In Japan, people commonly have an image of a yurei as a woman without legs wearing a tenkan (triangle hood) over her disheveled hair and a white kimono (which samurai wore to commit harakiri in feudal Japan), and this is the most typical figure shown in theaters or haunted houses. This "typical Japanese-style yurei" derives from ukiyoe paintings of the Edo Period. It comes from a kabuki drama entitled "Yotsuya Kaidan," in which a yurei appears without legs for effect, according to "Wataruseken ha "machigai" darake (This World is Full of Errors)" published by Kawade shobo shinsha.
Although an old saying claims that spirits of the war dead do not transform into yurei, many yurei of defeated Heike soldiers fleeing the enemy and yurei of soldiers killed in the two world wars are said to have appeared in the shape of the person at death. In contrast, ghosts outside Japan usually have legs.
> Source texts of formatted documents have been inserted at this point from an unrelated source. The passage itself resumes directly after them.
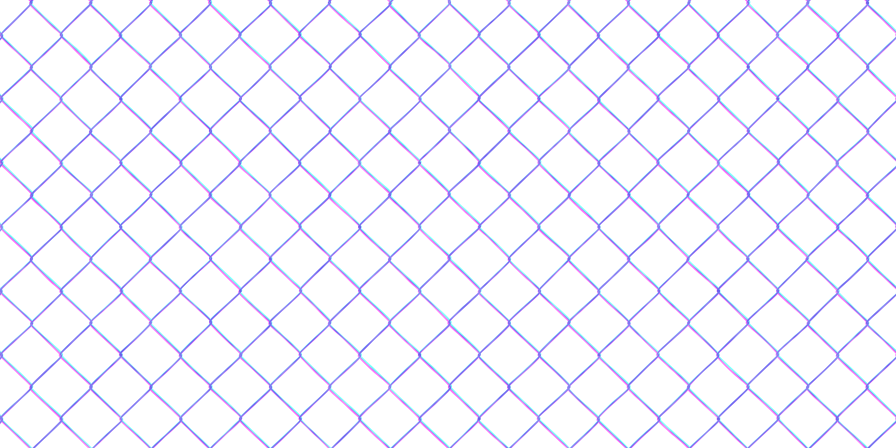
Reproduce this pattern procedurally as a Shadertoy shader.

```glsl
// Chain-link fence of thin blue wire with cyan and magenta fringes on white.

float hash(vec2 p) {
    p = fract(p * vec2(0.1031, 0.1137));
    p += dot(p, p.yx + 33.33);
    return fract((p.x + p.y) * p.x * 97.3);
}

float noise(vec2 p) {
    vec2 i = floor(p), f = fract(p);
    f = f * f * (3.0 - 2.0 * f);
    return mix(mix(hash(i), hash(i + vec2(1, 0)), f.x),
               mix(hash(i + vec2(0, 1)), hash(i + vec2(1, 1)), f.x), f.y);
}

// Distance to the nearest zigzag strand; neighbours hook together at their bends.
float wireDistance(vec2 p) {
    // Fifteen diamonds across and seven down, measured in half diamonds.
    vec2 g = p * vec2(15.0, 14.0) - vec2(0.05, 0.91);
    g += 0.045 * (vec2(noise(p * 11.0), noise(p * 11.0 + 40.0)) - 0.5);
    float nearest = 1.0;
    for (int i = -1; i <= 1; i++) {
        float strand = floor(g.x) + float(i);
        float side = 1.0 - 2.0 * mod(strand, 2.0);
        float angle = 3.14159 * (g.y + 0.05 * (hash(vec2(strand + 5.0, 3.0)) - 0.5));
        // Triangle wave with rounded tips.
        float c = 0.99 * cos(angle);
        float bend = 0.525 * side / asin(0.99);
        float x = strand + 0.5 - bend * asin(c);
        float slope = bend * 3.14159 * 0.99 * sin(angle) / sqrt(1.0 - c * c);
        slope *= 14.0 / 15.0;
        nearest = min(nearest, abs(g.x - x) / 15.0 / sqrt(1.0 + slope * slope));
    }
    return nearest;
}

float wire(vec2 p, float radius) {
    float pixel = 1.0 / iResolution.y;
    float d = wireDistance(p);
    return clamp((radius - d) / pixel + 0.5, 0.0, 1.0)
         * min(1.0, 2.0 * radius / pixel);
}

void mainImage(out vec4 fragColor, in vec2 fragCoord) {
    vec2 p = fragCoord / iResolution.y;

    // Uneven wire thickness and colour separation.
    float radius = 0.0017 + 0.0005 * noise(p * 38.0 + 7.0);
    vec2 fringe = vec2(0.6, 1.0) * mix(0.0005, 0.0015, noise(p * 24.0));
    fringe.x += 0.0009 * (noise(p * 17.0 + 90.0) - 0.5);

    // Each colour channel is absorbed by a slightly shifted wire.
    vec3 ink = vec3(wire(p - fringe, radius),
                    wire(p + fringe, radius),
                    wire(p, radius));
    float tone = mix(0.85, 1.15, noise(p * 60.0 + 20.0));
    vec3 color = 1.0 - ink * vec3(0.5, 0.53, 0.05) * tone;

    // A few darker specks where the strands hook together.
    vec2 g = p * vec2(15.0, 14.0) - vec2(0.05, 0.91);
    vec2 node = floor(g + 0.5);
    float isNode = 1.0 - mod(node.x + node.y, 2.0);
    float r = length((g - node) / vec2(15.0, 14.0));
    float pixel = 1.0 / iResolution.y;
    float speck = clamp((0.0032 - r) / pixel + 0.5, 0.0, 1.0);
    float strength = 0.15 + 0.45 * step(0.93, hash(node + 11.0));
    color = mix(color, vec3(0.36, 0.3, 0.9), speck * isNode * strength);

    fragColor = vec4(color, 1.0);
}
```
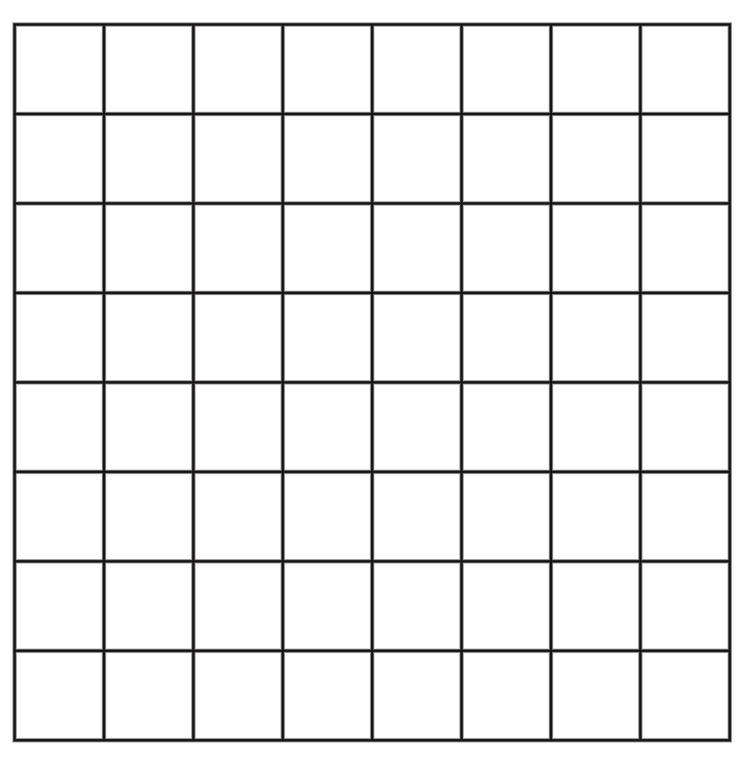
Reproduce this pattern procedurally as a Shadertoy shader.

```glsl
// Eight by eight grid of thin black lines on white, closed by a square border.

// Distance to the centre lines of a grid spanning four cells each way from the middle.
float gridDistance(vec2 p, vec2 pitch) {
    vec2 nearestLine = clamp(round(p / pitch), -4.0, 4.0) * pitch;
    vec2 across = abs(p - nearestLine);
    vec2 beyond = abs(p) - 4.0 * pitch;
    // Each line ends at the border, so the corners stay square.
    return min(max(across.x, beyond.y), max(across.y, beyond.x));
}

void mainImage(out vec4 fragColor, in vec2 fragCoord) {
    // Canvas heights, measured from the middle crossing.
    vec2 p = fragCoord / iResolution.y - vec2(0.4846, 0.5021);
    float d = gridDistance(p, vec2(0.1164, 0.1165));

    // Soft printed stroke, never sharper than the pixel grid.
    float halfWidth = 0.00215;
    float softness = max(0.0017, 0.7 / iResolution.y);
    float ink = 1.0 - smoothstep(halfWidth - softness, halfWidth + softness, d);

    vec3 paper = vec3(1.0);
    vec3 black = vec3(0.075, 0.068, 0.07);
    fragColor = vec4(mix(paper, black, ink), 1.0);
}
```
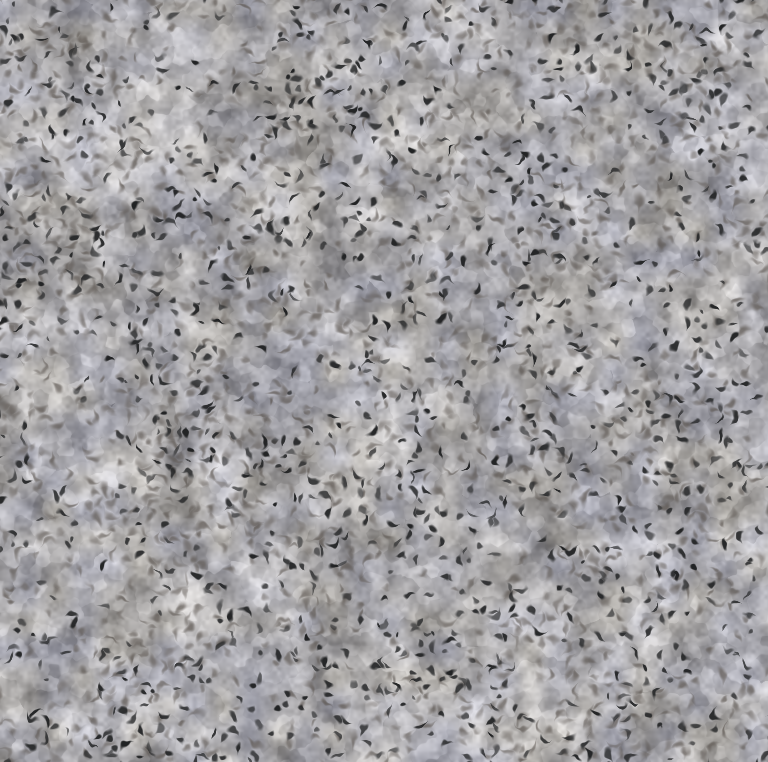
Give the GLSL for this texture, as a Shadertoy shader.

```glsl
const vec3 STONE = vec3(0.676, 0.671, 0.683);
const vec3 BIOTITE = vec3(0.13, 0.135, 0.14);
const vec3 RUST_GREY = vec3(0.36, 0.335, 0.315);
const vec3 COOL_TINT = vec3(-0.035, -0.02, 0.04);
const float CLOUD_SCALE = 21.0;
const float GRAIN_SCALE = 66.0;
const float FINE_SCALE = 180.0;
const float CLOUD_CONTRAST = 0.19;
const float GRAIN_CONTRAST = 0.14;
const float MOTTLE_CONTRAST = 0.18;
const float FINE_CONTRAST = 0.09;
const float FLECK_CELLS = 62.0;
const float FLECK_DENSITY = 0.31;
const float STAIN_CELLS = 54.0;
const float STAIN_DENSITY = 0.50;
const float CLUMP_SCALE = 13.0;
const float WARP = 0.0045;

// Sine-free hash: four random values per lattice point
vec4 hash4(vec2 p) {
    vec4 h = fract(p.xyxy * vec4(0.1031, 0.1030, 0.0973, 0.1099));
    h += dot(h, h.wzxy + 33.33);
    return fract((h.xxyz + h.yzzw) * h.zywx);
}

float noise(vec2 p) {
    vec2 i = floor(p), f = fract(p);
    f = f * f * (3.0 - 2.0 * f);
    float low = mix(hash4(i).x, hash4(i + vec2(1, 0)).x, f.x);
    float high = mix(hash4(i + vec2(0, 1)).x, hash4(i + vec2(1, 1)).x, f.x);
    return mix(low, high, f.y);
}

// Softly bordered crystals, each with its own tone
float crystals(vec2 p) {
    vec2 base = floor(p);
    float tone = 0.0, total = 0.0;
    for (int y = -1; y <= 1; y++)
    for (int x = -1; x <= 1; x++) {
        vec2 cell = base + vec2(x, y);
        vec4 r = hash4(cell + 71.0);
        vec2 d = p - cell - r.xy;
        float weight = exp(-16.0 * dot(d, d));
        tone += weight * r.z;
        total += weight;
    }
    return tone / max(total, 1e-6);
}

// Bent, randomly turned slivers that gather in loose clumps
float flecks(vec2 p, float cells, float density, float seed, float softness) {
    vec2 q = p * cells, base = floor(q);
    float cover = 0.0;
    for (int y = -1; y <= 1; y++)
    for (int x = -1; x <= 1; x++) {
        vec2 cell = base + vec2(x, y);
        vec4 place = hash4(cell + seed);
        vec4 form = hash4(cell + seed + 137.0);
        float clump = noise(cell / cells * CLUMP_SCALE + seed);
        if (place.z > density * (0.2 + 1.6 * clump)) continue;
        float angle = 6.2832 * place.w;
        vec2 d = q - cell - place.xy;
        d = mat2(cos(angle), -sin(angle), sin(angle), cos(angle)) * d;
        d.y += (form.x - 0.5) * 2.4 * d.x * d.x;
        vec2 radius = vec2(mix(0.2, 0.52, form.y), mix(0.10, 0.24, form.z));
        radius.y *= 1.0 + 0.8 * d.x;
        float edge = length(d / radius) - 1.0;
        float strength = mix(0.55, 1.0, form.w);
        cover = max(cover, strength * (1.0 - smoothstep(-softness, softness, edge)));
    }
    return cover;
}

void mainImage(out vec4 fragColor, in vec2 fragCoord) {
    vec2 uv = fragCoord / iResolution.y;

    // Ragged outlines
    vec2 shift = vec2(noise(uv * 150.0), noise(uv * 150.0 + 43.0)) - 0.5;
    vec2 p = uv + WARP * shift;

    // Pale feldspar and grey quartz
    float tone = CLOUD_CONTRAST * (noise(p * CLOUD_SCALE) - 0.5);
    tone += GRAIN_CONTRAST * (crystals(p * GRAIN_SCALE) - 0.5);
    tone += MOTTLE_CONTRAST * (noise(p * GRAIN_SCALE * 0.8 + 19.0) - 0.5);
    tone += FINE_CONTRAST * (noise(uv * FINE_SCALE + 7.0) - 0.5);
    vec3 color = STONE + tone;
    color += COOL_TINT * (noise(p * CLOUD_SCALE * 1.3 + 91.0) - 0.5);

    // Soft brownish stains, then sharp dark mica
    float stain = flecks(p + 0.004, STAIN_CELLS, STAIN_DENSITY, 211.0, 0.75);
    color = mix(color, RUST_GREY, 0.7 * stain);
    float mica = flecks(p, FLECK_CELLS, FLECK_DENSITY, 17.0, 0.42);
    color = mix(color, BIOTITE, mica);

    fragColor = vec4(clamp(color, 0.0, 1.0), 1.0);
}
```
Yurei without legs
Some believe that Okyo MARUYAMA first described a yurei without legs, but this is not correct. In fact, a yurei without legs appeared as an illustration in a joruri-bon (book of joruri scripts) titled Kazan-in kisaki arasoi (Quarrel between the Empresses of Retired Emperor Kazan), which was written in 1673, before Okyo was born. The illustration is said to be the oldest existing picture of a yurei without legs. The idea that yurei are spirits without legs seems to have been established in this period. However, the pictures of yurei drawn by Okyo seem to have been popular since the Edo Period and have influenced many subsequent painters.
Words and persons having a yurei in their names
Yureiika (deep-sea squid): a species of squid
It has a luminous organ that emits quite an intense light.
Yureigumo (daddy long legs spiders); a general term for arthropods which belong to the spider family in the suborder Araneomorphae. It is so named because it likes dark places and has a whitish, thin, slim body.
Yureitake (monotropastrum humile), a kind of mushroom, also known as Ginryosou
Things directly related to or modeled after yurei
The name of a slope. There are many opinions regarding the origin of the name but it is believed that yurei have appeared or are likely to appear there.
Kosodate yurei (a ghost caring for her baby)
This expression stems from a folktale handed down in Japan.
Also called Uchi-Benkei no Soto-Yurei, this expression allegorizes the character of a person whose behavior outside the home is quite different from his or her behavior at home.
Yureito (The Ghost Tower)
This is the title of some translated versions of a foreign mystery set in a tower.
Yureisen (ghost ship)
Legends of ships only containing ghosts can be found in Japan and Europe.
It is also known as a haunted house.
Variable Voltage Variable Frequency Control: this is the common name for electric cars, such as the early generation of electric cars having a function which produces sounds similar to the sound of yurei heard in kabuki or period dramas (a name familiar in the railway industry). It has nothing to do with yurei densha (ghost trains).
As a metaphor for things with no substance, deriving from the idea that yurei have no physical form.
Yurei Moji (ghost characters)
Yurei Buin (phantom members)
Yurei Shikisha (phantom conductor)/yurei orchestra (phantom orchestra)
A model train: a common name for model trains having a motor in a car that otherwise would not have had it.
Famous people with the name Yurei